Zig-zag patterns in the bus station’s brick plinth are a reference to the coal seam beneath the site.

Grimshaw Architects conceived its new Stoke Bus Station as a sparkling ‘found’ object in the landscape, inspired by such diverse references as the Staffordshire Hoard of gold and silver metalwork, and a coal seam running beneath the site. 

A key component is the wall of local Staffordshire Slate Blue Smooth brick. This forms a curved plinth along the 120m long elevation of the toroid-shaped building. This is topped with an aluminium roof, which extends into the adjacent square as a canopy.

Textured headers are combined with stretchers in the elevation to the bus drivers’ accommodation, which slots in beneath the bus station’s projecting canopy (below).
Textured headers are combined with stretchers in the elevation to the bus drivers’ accommodation, which slots in beneath the bus station’s projecting canopy (below). · Credit: Jim Stephenson

The plinth acts as a retaining wall to form the outer edge to the bus station, situated alongside a roundabout in the Hanley district on a major route into the city centre. Bus bays line the glazed inner edge, with passenger facilities housed within the concourse in-between. Drivers’ accommodation is situated in an orthogonal block at the entrance of the concourse, in the same blue brick.

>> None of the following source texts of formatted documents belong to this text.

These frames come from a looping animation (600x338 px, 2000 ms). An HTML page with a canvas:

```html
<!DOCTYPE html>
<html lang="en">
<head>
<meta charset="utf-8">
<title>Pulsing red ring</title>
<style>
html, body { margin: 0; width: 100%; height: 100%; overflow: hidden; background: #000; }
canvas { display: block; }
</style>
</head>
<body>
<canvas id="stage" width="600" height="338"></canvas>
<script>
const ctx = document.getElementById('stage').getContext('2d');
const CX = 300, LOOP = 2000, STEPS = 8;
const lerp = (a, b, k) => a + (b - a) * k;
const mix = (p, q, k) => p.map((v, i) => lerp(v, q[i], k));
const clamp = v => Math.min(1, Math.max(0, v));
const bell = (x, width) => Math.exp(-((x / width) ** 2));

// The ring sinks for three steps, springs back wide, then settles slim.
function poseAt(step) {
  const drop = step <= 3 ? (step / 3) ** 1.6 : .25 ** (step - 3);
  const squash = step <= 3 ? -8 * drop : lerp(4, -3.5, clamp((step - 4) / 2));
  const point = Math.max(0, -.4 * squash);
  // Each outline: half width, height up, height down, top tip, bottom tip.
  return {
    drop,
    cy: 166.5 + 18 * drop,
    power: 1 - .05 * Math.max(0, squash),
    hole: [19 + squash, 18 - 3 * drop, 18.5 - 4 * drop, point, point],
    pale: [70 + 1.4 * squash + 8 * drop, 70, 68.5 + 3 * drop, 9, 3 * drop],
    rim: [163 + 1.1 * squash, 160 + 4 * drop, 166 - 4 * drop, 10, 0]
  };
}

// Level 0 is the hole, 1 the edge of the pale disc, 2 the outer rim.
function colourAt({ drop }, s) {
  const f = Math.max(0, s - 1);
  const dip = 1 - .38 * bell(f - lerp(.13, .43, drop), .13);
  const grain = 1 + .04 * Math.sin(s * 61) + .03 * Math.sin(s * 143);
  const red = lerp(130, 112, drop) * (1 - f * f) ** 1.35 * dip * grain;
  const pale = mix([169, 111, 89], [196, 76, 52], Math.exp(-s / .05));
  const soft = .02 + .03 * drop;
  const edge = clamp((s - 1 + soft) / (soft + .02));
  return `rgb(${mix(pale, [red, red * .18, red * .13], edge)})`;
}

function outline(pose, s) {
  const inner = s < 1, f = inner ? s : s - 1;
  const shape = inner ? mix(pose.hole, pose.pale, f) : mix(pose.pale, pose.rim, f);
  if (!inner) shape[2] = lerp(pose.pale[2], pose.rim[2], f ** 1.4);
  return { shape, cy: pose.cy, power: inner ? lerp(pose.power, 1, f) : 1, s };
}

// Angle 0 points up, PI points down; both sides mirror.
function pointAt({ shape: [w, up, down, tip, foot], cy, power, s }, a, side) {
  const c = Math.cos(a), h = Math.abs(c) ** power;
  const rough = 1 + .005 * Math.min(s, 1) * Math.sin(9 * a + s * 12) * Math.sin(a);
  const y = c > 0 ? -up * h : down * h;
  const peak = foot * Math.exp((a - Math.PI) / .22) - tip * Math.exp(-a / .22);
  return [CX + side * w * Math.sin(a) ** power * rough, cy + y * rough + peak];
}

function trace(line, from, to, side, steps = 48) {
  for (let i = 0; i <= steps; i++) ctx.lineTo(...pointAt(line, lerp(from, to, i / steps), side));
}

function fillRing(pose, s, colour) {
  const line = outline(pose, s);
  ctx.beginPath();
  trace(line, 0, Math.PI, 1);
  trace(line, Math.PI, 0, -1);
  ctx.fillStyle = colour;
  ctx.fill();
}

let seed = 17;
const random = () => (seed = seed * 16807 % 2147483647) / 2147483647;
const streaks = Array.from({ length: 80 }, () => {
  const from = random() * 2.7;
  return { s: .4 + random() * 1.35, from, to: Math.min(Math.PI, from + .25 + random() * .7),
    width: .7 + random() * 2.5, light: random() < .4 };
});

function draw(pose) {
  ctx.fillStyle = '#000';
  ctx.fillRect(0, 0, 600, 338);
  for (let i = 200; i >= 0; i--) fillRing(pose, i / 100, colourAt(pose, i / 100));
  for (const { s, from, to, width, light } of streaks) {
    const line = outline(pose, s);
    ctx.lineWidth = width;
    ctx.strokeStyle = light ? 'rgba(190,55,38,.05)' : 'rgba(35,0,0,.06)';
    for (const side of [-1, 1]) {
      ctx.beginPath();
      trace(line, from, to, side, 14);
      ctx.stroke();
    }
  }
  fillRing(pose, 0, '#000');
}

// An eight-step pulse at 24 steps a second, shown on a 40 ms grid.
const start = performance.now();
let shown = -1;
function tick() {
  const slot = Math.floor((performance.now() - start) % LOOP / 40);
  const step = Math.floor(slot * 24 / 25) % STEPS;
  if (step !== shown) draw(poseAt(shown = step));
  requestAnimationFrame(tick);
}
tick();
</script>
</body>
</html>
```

As well as dealing with the level changes across the site, the brink plinth with its zig-zag pattern is a reference to both the coal seam and the local tradition of craftsmanship. This helped to embed the building in the local context and create a sense of place, says project architect Diarmuid Bradley.

Bus station’s projecting canopy
Bus station’s projecting canopy · Credit: Jim Stephenson

The linear brick pattern is achieved with stack-bonded variations of stretchers and headers, and with variations of either flush, stepped-in, or stepped-out brickwork. The form was a challenge to the bricklayers, requiring eye-adjustments to achieve the curve. In total, the project used 60, 000 Staffordshire blue bricks, 19,500 special bricks and used a further 15,000 glazed bricks internally.

Even if passengers are oblivious to the poetic references to found objects, coal seams and treasure hoards, they can at least appreciate the much-needed shelter provided by this new city landmark.